Stored data:
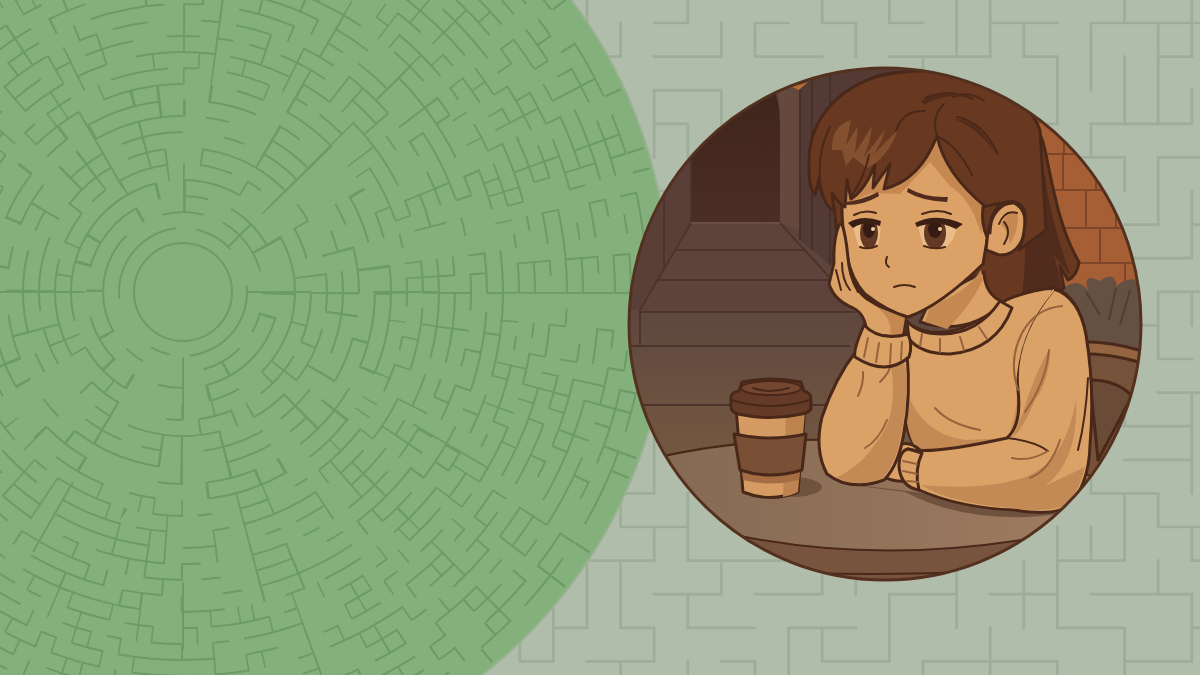
<!DOCTYPE html>
<html lang="en">
<head>
<meta charset="utf-8">
<title>Lost in thought</title>
<style>
:root{--sage:#b1bdab;--sage-line:#9eac9a;--green:#83b07b;--green-line:#6d9b68;--ink:#4a2819;--hair:#683821;--hair-dark:#512b1b;--skin:#dca166;--skin-shade:#c58851;--knit:#dba268;--knit-shade:#c38a55;--table:#8f7259}
*{box-sizing:border-box}
body{margin:0;background:var(--sage);font-family:Inter,sans-serif}
main{width:1200px;height:675px;overflow:hidden}
svg{display:block}
.grid-maze{fill:none;stroke:var(--sage-line);stroke-width:.08;stroke-linecap:square}
.round-maze{fill:none;stroke:var(--green-line);stroke-width:2}
.arc-a{stroke-dasharray:3 1 2 2 5 1 1 3 2 1 4 2}
.arc-b{stroke-dasharray:1 2 2 1 3 2 1 1 2 3 1 1 4 1}
.arc-c{stroke-dasharray:2 2 1 1 2 3 4 1 1 2}
.arc-d{stroke-dasharray:1 1 3 2 2 1 1 3 2 2 6 1 2 1}
.wall{stroke-width:17}
.wall-a{stroke-dasharray:.11 2.89 .11 .89 .11 3.89 .11 1.89 .11 4.89}
.wall-b{stroke-dasharray:0 1 .11 1.89 .11 2.89 .11 .89 .11 1.89 .11 3.89}
.wall-c{stroke-dasharray:0 2 .11 1.89 .11 3.89 .11 1.89 .11 .89 .11 2.89 .11 3.89}
.line{stroke:var(--ink);stroke-width:3;stroke-linejoin:round;stroke-linecap:round}
.fine{fill:none;stroke:var(--ink);stroke-width:2;stroke-linecap:round;stroke-linejoin:round}
.fold{fill:none;stroke:#96633c;stroke-width:2;stroke-linecap:round}
.hair{fill:var(--hair)}.skin{fill:var(--skin)}.knit{fill:var(--knit)}
.skin-shade{fill:var(--skin-shade)}.knit-shade{fill:var(--knit-shade)}
</style>
</head>
<body>
<main>
<svg width="1200" height="675" viewBox="0 0 1200 675" role="img" aria-label="A worried young woman rests her chin on her hand beside a coffee cup, in front of two mazes">
<defs>
<linearGradient id="hall" x1="0" y1="0" x2="0" y2="1"><stop offset="0" stop-color="#553a33"/><stop offset=".5" stop-color="#60483f"/><stop offset=".75" stop-color="#735840"/></linearGradient>
<linearGradient id="doorway" x1="0" y1="0" x2="0" y2="1"><stop offset="0" stop-color="#3f241b"/><stop offset="1" stop-color="#4a2d25"/></linearGradient>
<linearGradient id="wood" x1="0" y1="0" x2="1" y2="0"><stop offset="0" stop-color="#846953"/><stop offset="1" stop-color="#a27e62"/></linearGradient>
<clipPath id="porthole"><circle cx="885" cy="324" r="256"/></clipPath>
<clipPath id="eye-left"><path d="M852 224Q864 217 880 222Q882 240 876 247Q864 251 858 245Z"/></clipPath>
<clipPath id="eye-right"><path d="M917 224Q938 216 957 225Q955 241 946 247Q931 250 923 244Z"/></clipPath>
</defs>

<rect width="1200" height="675" fill="var(--sage)"/>
<g class="grid-maze" transform="translate(587 23) scale(33.6)">
<path d="M0-1V0M1 0V1H0M2 0H3V-1M2 1H4V0M2 4V2H4V3M5 0V1H7M5 0H6M7-1V0H8V1M9-1V0H10M9 1H11V-1M12-1V1H10V2M12 0H14M13 0V1H14V2M15 2V0H17V1M16 1V3H15M16-1V0M18-1V1H17V3M17 0H19"/>
<path d="M2 3H3V4H5M3 5H2V6M14 2V3H13M14 4H16V5M15 3V4M16 3H18V2M17 4H19M17 4V6H16M18 5V7H15M18 6H19M16 7V9M17 8H19M17 8V10H18M16 9H17M18 8V9M16 10V12H18V11M17 11H19M15 12H16M16 13H18V12M15 13V14H17V15H19M18 14V13M16 14V16H14M17 16V17H15"/>
<path d="M2 12V14H0M1 13V15H3M0 15V16H2V15M3 14V16H4M-1 17V19H-2V18M0 16V18H-1M1 16V18H2V19H0M2 17H4V16M3 17V18H5M4 17V16H6V15M5 17H7V16M6 20V18H8M7 18V19H9V18M8 17V16H10M9 18V17H11V18M10 19V20M10 19H12V18M12 20V19H14V20M11 16V17M12 17H14V18H16M13 16V18M14 17V15M15 15V16M16 20V18M16 19H18V17H17M18 15V16H19M18 18H19M4 19H5V20M1 19V20M3 19V20"/>
</g>

<circle cx="183" cy="292" r="486" fill="var(--green)" stroke="#9ab293" stroke-width="2"/>
<g class="round-maze" transform="translate(183 292)">
<circle r="49"/>
<path d="M65 0H128M-98 0H-183M0 65V128M0 290V358M190 0H256M46-46L68-68M-60-104L-104-180M104-180L128-222M230 132L305 176M-110 190L-150 260"/>
<g transform="rotate(-150)">
<circle class="arc-a" r="64" pathLength="20"/><circle class="arc-b" r="80" pathLength="24"/><circle class="arc-c" r="96" pathLength="24"/><circle class="arc-a" r="112" pathLength="24"/>
<circle class="wall wall-c" r="88" pathLength="24"/><circle class="wall wall-a" r="104" pathLength="24"/>
</g>
<g transform="rotate(15)">
<circle class="arc-d" r="128" pathLength="48"/><circle class="arc-a" r="144" pathLength="48"/><circle class="arc-b" r="160" pathLength="48"/><circle class="arc-c" r="176" pathLength="48"/><circle class="arc-d" r="192" pathLength="48"/><circle class="arc-b" r="208" pathLength="48"/>
<circle class="wall wall-a" r="120" pathLength="48"/><circle class="wall wall-b" r="136" pathLength="48"/><circle class="wall wall-c" r="152" pathLength="48"/><circle class="wall wall-c" r="168" pathLength="48"/><circle class="wall wall-a" r="184" pathLength="48"/><circle class="wall wall-b" r="200" pathLength="48"/>
</g>
<g transform="rotate(-75)">
<circle class="arc-c" r="224" pathLength="96"/><circle class="arc-a" r="240" pathLength="96"/><circle class="arc-d" r="256" pathLength="96"/><circle class="arc-b" r="272" pathLength="96"/><circle class="arc-c" r="288" pathLength="96"/><circle class="arc-a" r="304" pathLength="96"/><circle class="arc-d" r="320" pathLength="96"/>
<circle class="wall wall-c" r="216" pathLength="96"/><circle class="wall wall-a" r="232" pathLength="96"/><circle class="wall wall-b" r="248" pathLength="96"/><circle class="wall wall-b" r="264" pathLength="96"/><circle class="wall wall-c" r="280" pathLength="96"/><circle class="wall wall-a" r="296" pathLength="96"/><circle class="wall wall-c" r="312" pathLength="96"/>
</g>
<g transform="rotate(-100)">
<circle class="arc-b" r="336" pathLength="144"/><circle class="arc-c" r="352" pathLength="144"/><circle class="arc-d" r="368" pathLength="144"/><circle class="arc-a" r="384" pathLength="144"/><circle class="arc-b" r="400" pathLength="144"/><circle class="arc-d" r="416" pathLength="144"/><circle class="arc-c" r="432" pathLength="144"/><circle class="arc-b" r="448" pathLength="144"/><circle class="arc-a" r="464" pathLength="144"/>
<circle class="wall wall-b" r="328" pathLength="144"/><circle class="wall wall-a" r="344" pathLength="144"/><circle class="wall wall-c" r="360" pathLength="144"/><circle class="wall wall-b" r="376" pathLength="144"/><circle class="wall wall-c" r="392" pathLength="144"/><circle class="wall wall-a" r="408" pathLength="144"/><circle class="wall wall-b" r="424" pathLength="144"/><circle class="wall wall-c" r="440" pathLength="144"/><circle class="wall wall-b" r="456" pathLength="144"/><circle class="wall wall-a" r="474" pathLength="144"/>
</g>
</g>

<g clip-path="url(#porthole)">
<g id="cafe">
<rect x="628" y="66" width="516" height="516" fill="url(#hall)"/>
<path d="M691 223V130Q705 85 760 72Q780 85 780 125V223Z" fill="url(#doorway)"/>
<path d="M780 223V125Q780 85 768 70H800V230Z" fill="#65493f"/>
<path d="M800 70H860V290L800 240Z" fill="#543a34"/>
<path d="M812 70V250M830 70V265M800 80V240" fill="none" stroke="#47302a" stroke-width="2"/>
<path d="M628 190L691 160V223L640 310H628Z" fill="#593f37"/>
<path d="M691 223H780L850 312H638Z" fill="#5d433c"/>
<path d="M691 160V223L640 310V346M664 178V270M675 250H806M655 280H835M638 312H855M628 346H850M628 405H830M780 223L850 300" fill="none" stroke="#4c332c" stroke-width="2"/>
<path d="M691 223H780" stroke="#694d43" stroke-width="2"/>
<path d="M792 87L808 82L799 90Z" fill="#b56d38"/>
<path d="M1010 90H1150V310H1010Z" fill="#a65f35"/>
<path d="M1030 122H1150M1030 154H1150M1030 190H1150M1030 228H1150M1030 263H1150M1064 122V154M1096 154V190M1063 154V190M1086 190V228M1116 190V228M1100 228V263M1125 263V290" fill="none" stroke="#7e4529" stroke-width="2"/>
<path d="M1060 292Q1075 275 1088 290Q1082 272 1100 281Q1114 270 1117 286Q1128 275 1142 282V365H1065Z" fill="#655044"/>
<path d="M1086 292L1100 315M1116 288L1109 320M1130 290L1120 325" fill="none" stroke="#503d34" stroke-width="2"/>
<path d="M1080 348H1150V480H1080Z" fill="#76523a"/>
<path class="line" d="M1070 342Q1110 340 1145 352V364Q1110 352 1070 354Z" fill="#956541"/>
<path class="line" d="M1090 380Q1117 380 1132 396L1098 460Z" fill="#6a4b38"/>
</g>

<g id="table">
<path d="M650 459Q760 432 900 445Q1050 448 1140 500V600H650Z" fill="url(#wood)"/>
<path d="M650 459Q740 438 830 440M1080 472Q1110 482 1130 500" class="fine"/>
<path d="M735 535Q885 566 1050 535V600H735Z" fill="#78533d"/>
<path d="M735 535Q885 566 1050 535" class="fine"/>
<path d="M770 572Q885 577 1010 570" class="fine"/>
<ellipse cx="792" cy="487" rx="30" ry="10" fill="#70533f"/>
<path d="M835 483Q940 493 1060 514Q970 526 905 492Z" fill="#70533f"/>
</g>

<g id="cup">
<path class="line" d="M736 408H805L798 492Q770 503 743 492Z" fill="#d69b63"/>
<path d="M786 412H805L798 492Q790 496 783 497Z" fill="#bd8450"/>
<path d="M742 471Q770 480 800 471L799 480Q770 487 743 480Z" fill="#a56d43"/>
<path class="line" d="M734 434Q770 442 806 434L802 470Q770 480 740 470Z" fill="#795036"/>
<path class="line" d="M731 397Q732 392 739 391L742 382Q770 376 801 382L804 391Q811 393 811 399V409Q808 413 802 414Q770 421 738 414Q731 412 731 407Z" fill="#653a26"/>
<ellipse cx="771" cy="388" rx="30" ry="7" fill="#754630" stroke="#4a2819" stroke-width="2"/>
<path class="fine" d="M732 400Q770 412 810 400M753 388Q770 394 789 388"/>
</g>

<g id="woman">
<path class="line hair" d="M905 72C975 62 1033 95 1045 150C1053 188 1060 230 1079 262Q1077 276 1068 280L1060 266L1064 288Q1045 307 1020 310L1019 299Q1006 310 985 306L960 290L840 260L834 207C800 180 808 105 860 84Q880 72 905 72Z"/>
<path d="M1020 205Q1030 250 1020 308Q1048 303 1062 287L1054 255L1071 276Q1050 220 1045 175Z" fill="var(--hair-dark)"/>
<path class="line knit" d="M907 323Q950 350 1006 300Q1030 290 1054 288Q1079 296 1086 335Q1092 372 1090 430L1084 475L1000 470L920 455Q902 430 905 398Z"/>
<path class="knit-shade" d="M907 392Q922 434 965 440L1008 438Q1018 410 1017 390Q1022 440 1002 465L920 455Q902 430 907 392Z"/>
<path class="skin line" d="M930 300L984 272Q985 295 1003 302Q970 337 920 322Z"/>
<path class="skin-shade" d="M930 305Q965 295 981 270L983 280Q970 307 947 329L925 322Z"/>
<path class="line knit" d="M907 321Q918 334 942 334Q978 334 1000 301L1012 308Q996 350 950 354Q921 354 909 339Z"/>
<path class="fold" d="M922 334L920 346M940 339L940 352M960 337L964 350M979 327L987 339"/>

<path class="line skin" d="M842 190Q841 225 846 250Q850 278 865 294Q888 312 908 317Q940 306 983 264L993 205L980 140L900 110Z"/>
<path class="skin-shade" d="M843 194L862 180L885 170L915 150L939 140L955 172L985 207L981 235Q972 200 950 186L930 162L900 194L872 193L848 203Z"/>
<path class="line skin" d="M988 230Q996 202 1014 203Q1029 210 1024 235Q1017 256 999 255L986 250Z"/>
<path class="skin-shade" d="M1001 225Q1007 211 1017 213Q1020 229 1010 244Q1008 230 1001 225Z"/>
<path class="fine" d="M999 224Q1005 209 1017 213M1004 222Q1012 231 1004 244"/>

<g id="eyes">
<path d="M852 224Q864 217 880 222Q882 240 876 247Q864 251 858 245Z" fill="#e9bd89"/>
<path d="M917 224Q938 216 957 225Q955 241 946 247Q931 250 923 244Z" fill="#e9bd89"/>
<g clip-path="url(#eye-left)"><ellipse cx="869" cy="233" rx="9" ry="16" fill="#643923"/><ellipse cx="869" cy="229" rx="6" ry="9" fill="#351b13"/></g>
<g clip-path="url(#eye-right)"><ellipse cx="935" cy="233" rx="11" ry="16" fill="#643923"/><ellipse cx="935" cy="229" rx="7" ry="9" fill="#351b13"/></g>
<circle cx="873" cy="229" r="2" fill="#f0cca0"/><circle cx="940" cy="229" r="2" fill="#f0cca0"/>
<path d="M848 223Q862 214 881 221L880 226Q864 220 853 228ZM915 223Q936 212 963 224L956 229Q938 219 917 227Z" fill="#3b1f15"/>
<path class="fine" d="M860 247Q868 250 877 246M924 246Q935 250 945 247M854 215Q865 209 876 213M922 214Q938 208 951 214"/>
</g>
<path d="M846 202Q862 200 878 192L879 196Q864 205 847 205ZM908 188Q925 198 948 197L947 202Q922 201 907 192Z" fill="var(--hair-dark)"/>
<path class="fine" d="M887 257Q884 264 889 267M894 287Q904 283 915 287"/>

<path class="line hair" d="M905 72C855 75 810 108 809 160Q808 187 815 195L819 178Q822 204 834 211L832 193Q838 203 845 207L847 180L851 199Q866 189 875 164L873 188L890 164L884 189Q920 180 937 136Q945 174 986 207Q982 220 990 233Q991 210 1003 203Q1017 197 1025 211Q1026 233 1019 250L1046 230L1040 130C1025 88 960 64 905 72Z"/>
<path d="M832 150Q831 126 851 120L846 145L858 126L855 153L872 126Q870 145 863 158L885 130Q880 147 872 156L898 130Q886 160 867 168L853 157L846 166L842 150Z" fill="#84502f"/>
<path class="fine" d="M937 136Q931 116 944 104M937 136Q958 146 972 175M896 131Q902 110 925 111M925 98Q948 88 973 99M953 97Q969 90 984 101M957 117Q983 122 998 154M850 198Q865 177 869 155M820 178Q818 150 830 127"/>
<path d="M921 101Q943 88 973 98Q945 92 924 105ZM954 119Q980 120 996 154Q978 128 954 119Z" fill="var(--hair-dark)"/>
<path class="line hair" d="M983 207Q981 224 987 237L992 216L1000 203Z"/>

<path class="line skin" d="M839 225Q833 240 834 263L829 284Q834 300 853 308Q866 314 867 335L903 337L905 318Q889 313 872 302Q851 291 848 258Q846 236 842 224Z"/>
<path class="skin-shade" d="M875 306L905 318L902 336L890 335Q893 318 875 306Z"/>
<path class="fine" d="M842 263Q842 280 850 290M836 270L841 290M853 282L858 292"/>
<path class="line skin" d="M894 450Q905 437 920 450L914 480Q897 484 882 476Z"/>
<path class="line knit" d="M857 350Q835 378 822 417Q814 450 827 474Q850 492 884 480Q899 465 904 432Q911 395 907 354Z"/>
<path class="knit-shade" d="M891 366Q899 418 875 444Q862 465 836 478Q860 488 883 478Q898 460 902 430Q909 392 905 364Z"/>
<path class="fold" d="M880 382Q889 373 890 367M858 396Q864 383 863 372M887 420Q879 440 865 448"/>
<path class="line knit" d="M864 325Q880 342 908 334Q913 345 909 357Q886 377 855 357Q853 350 864 325Z"/>
<path class="fold" d="M868 338L864 357M879 343L876 362M891 344L890 364M902 342L901 360"/>

<path class="line knit" d="M1054 289Q1079 297 1086 335Q1095 390 1090 445Q1089 485 1068 507Q1052 516 1015 510Q960 508 919 490Q902 483 901 466Q899 452 908 449Q930 455 1007 438Q1022 425 1018 390Q1012 340 1054 289Z"/>
<path d="M1054 291Q1017 333 1016 390L1013 350Q1022 307 1054 289Z" fill="var(--knit)"/>
<path class="knit-shade" d="M921 485Q985 491 1025 477Q1065 463 1076 400Q1079 460 1045 486L1085 467Q1079 493 1064 506Q1045 513 1010 508Q950 503 921 485ZM1035 400Q1023 430 1012 438L1022 415Q1036 370 1050 348Q1050 380 1035 400Z"/>
<path class="fine" d="M1007 438Q1035 441 1048 451M1018 390Q1022 425 1007 438M1088 378Q1086 418 1078 450"/>
<path class="fold" d="M1018 390Q1008 360 1022 333Q1036 308 1062 306M1025 412Q1046 382 1049 350M1012 458Q1030 462 1048 451M980 430Q949 424 935 408M1060 440Q1050 470 1030 478"/>
<path class="line knit" d="M908 449Q899 451 899 467Q901 487 919 490Q914 470 922 453Z"/>
<path class="fold" d="M903 461L917 464M903 471L917 474M907 481L918 482"/>
</g>
</g>
<circle cx="885" cy="324" r="256" fill="none" stroke="#54301f" stroke-width="3"/>
</svg>
</main>
</body>
</html>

# What to work on
Tally the lines in the data that contain the string "dasharray". Report only the total.

# Result of this exercise
7